--- WHAT YOU HAVE TO DO ---
Scan the entries below. List each line with "mountain".

--- ENTRIES PROVIDED ---
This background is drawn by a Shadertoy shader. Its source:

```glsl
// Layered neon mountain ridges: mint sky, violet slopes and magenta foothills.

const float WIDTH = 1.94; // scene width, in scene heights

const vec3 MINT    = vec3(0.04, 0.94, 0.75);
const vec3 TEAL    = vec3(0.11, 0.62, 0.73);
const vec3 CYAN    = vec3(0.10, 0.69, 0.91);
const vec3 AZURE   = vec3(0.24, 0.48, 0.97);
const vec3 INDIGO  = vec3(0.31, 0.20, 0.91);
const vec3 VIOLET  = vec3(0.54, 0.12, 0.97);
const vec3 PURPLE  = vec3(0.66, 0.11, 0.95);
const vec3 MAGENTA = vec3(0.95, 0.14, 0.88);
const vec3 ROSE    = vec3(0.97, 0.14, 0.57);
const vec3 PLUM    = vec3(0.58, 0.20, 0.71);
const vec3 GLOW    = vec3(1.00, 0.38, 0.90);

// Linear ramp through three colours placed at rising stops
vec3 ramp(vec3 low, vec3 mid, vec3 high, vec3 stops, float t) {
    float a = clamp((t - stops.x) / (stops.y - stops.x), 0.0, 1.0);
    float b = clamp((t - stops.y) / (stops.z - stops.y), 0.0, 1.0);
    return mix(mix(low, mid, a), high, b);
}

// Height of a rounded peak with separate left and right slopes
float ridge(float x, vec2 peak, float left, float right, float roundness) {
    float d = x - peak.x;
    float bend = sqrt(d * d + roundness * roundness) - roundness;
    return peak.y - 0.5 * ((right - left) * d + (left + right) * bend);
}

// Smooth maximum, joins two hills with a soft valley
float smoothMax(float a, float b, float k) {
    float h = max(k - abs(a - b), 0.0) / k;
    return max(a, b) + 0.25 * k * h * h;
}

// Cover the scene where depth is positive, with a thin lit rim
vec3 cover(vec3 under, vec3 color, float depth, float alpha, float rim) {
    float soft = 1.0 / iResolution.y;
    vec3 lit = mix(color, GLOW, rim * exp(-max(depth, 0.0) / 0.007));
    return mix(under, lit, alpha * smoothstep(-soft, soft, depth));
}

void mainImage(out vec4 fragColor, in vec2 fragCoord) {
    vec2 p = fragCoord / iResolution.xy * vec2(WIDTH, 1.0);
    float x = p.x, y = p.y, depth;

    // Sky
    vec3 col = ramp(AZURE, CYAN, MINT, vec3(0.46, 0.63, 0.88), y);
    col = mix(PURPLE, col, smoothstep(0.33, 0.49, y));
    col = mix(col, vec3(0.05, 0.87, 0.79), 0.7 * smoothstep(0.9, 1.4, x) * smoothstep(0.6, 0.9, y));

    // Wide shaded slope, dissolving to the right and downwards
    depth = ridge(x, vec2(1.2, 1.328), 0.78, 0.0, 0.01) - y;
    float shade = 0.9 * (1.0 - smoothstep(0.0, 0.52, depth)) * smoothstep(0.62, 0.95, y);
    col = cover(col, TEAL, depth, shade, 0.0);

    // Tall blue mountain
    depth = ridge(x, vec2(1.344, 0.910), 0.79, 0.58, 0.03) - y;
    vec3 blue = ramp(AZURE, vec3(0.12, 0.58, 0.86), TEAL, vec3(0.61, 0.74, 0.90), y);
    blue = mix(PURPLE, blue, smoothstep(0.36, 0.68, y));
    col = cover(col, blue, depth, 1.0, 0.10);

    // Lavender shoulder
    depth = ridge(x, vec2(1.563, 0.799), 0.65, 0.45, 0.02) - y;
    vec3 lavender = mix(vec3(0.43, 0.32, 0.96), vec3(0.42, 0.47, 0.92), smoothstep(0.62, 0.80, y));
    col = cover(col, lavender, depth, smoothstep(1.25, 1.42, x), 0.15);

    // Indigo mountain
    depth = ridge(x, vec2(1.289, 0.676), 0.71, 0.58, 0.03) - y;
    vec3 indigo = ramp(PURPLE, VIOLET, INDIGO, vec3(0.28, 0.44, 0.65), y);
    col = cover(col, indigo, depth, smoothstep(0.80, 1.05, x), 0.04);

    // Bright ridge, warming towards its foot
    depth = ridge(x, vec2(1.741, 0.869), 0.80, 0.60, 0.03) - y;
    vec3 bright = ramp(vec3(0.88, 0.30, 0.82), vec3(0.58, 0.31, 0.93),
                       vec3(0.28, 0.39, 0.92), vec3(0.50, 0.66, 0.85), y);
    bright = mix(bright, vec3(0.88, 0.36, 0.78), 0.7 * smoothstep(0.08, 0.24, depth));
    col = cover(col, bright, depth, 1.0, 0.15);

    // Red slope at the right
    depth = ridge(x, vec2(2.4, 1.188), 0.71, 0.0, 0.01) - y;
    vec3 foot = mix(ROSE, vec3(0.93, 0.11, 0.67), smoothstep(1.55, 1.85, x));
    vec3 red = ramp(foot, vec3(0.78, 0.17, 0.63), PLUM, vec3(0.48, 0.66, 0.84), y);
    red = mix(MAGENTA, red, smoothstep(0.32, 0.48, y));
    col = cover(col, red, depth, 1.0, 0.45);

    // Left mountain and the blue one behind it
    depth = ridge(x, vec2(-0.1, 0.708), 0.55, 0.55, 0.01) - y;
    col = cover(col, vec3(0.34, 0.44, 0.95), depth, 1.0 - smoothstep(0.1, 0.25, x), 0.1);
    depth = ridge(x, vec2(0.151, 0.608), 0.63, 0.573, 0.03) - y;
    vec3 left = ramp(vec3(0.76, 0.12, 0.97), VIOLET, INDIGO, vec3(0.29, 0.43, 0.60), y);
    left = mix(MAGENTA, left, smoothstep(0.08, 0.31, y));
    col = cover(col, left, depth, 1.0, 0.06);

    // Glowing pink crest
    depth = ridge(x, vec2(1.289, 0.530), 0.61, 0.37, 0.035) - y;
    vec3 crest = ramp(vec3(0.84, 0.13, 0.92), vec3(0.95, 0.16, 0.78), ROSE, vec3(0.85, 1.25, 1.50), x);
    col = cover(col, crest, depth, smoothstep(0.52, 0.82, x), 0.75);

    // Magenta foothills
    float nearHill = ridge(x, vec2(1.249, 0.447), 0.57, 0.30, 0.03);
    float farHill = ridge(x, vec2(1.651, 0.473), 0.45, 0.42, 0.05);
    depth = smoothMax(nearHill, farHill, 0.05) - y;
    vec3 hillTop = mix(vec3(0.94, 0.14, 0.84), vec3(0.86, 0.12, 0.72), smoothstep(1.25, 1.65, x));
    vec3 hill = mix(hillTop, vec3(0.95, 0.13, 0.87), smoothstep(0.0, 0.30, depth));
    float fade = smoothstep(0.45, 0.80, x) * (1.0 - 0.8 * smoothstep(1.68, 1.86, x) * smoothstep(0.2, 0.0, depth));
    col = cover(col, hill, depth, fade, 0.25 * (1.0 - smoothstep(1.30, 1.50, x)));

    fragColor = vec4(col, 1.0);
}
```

--- RESPONSE BELOW ---
// Layered neon mountain ridges: mint sky, violet slopes and magenta foothills.
    // Tall blue mountain
    // Indigo mountain
    // Left mountain and the blue one behind it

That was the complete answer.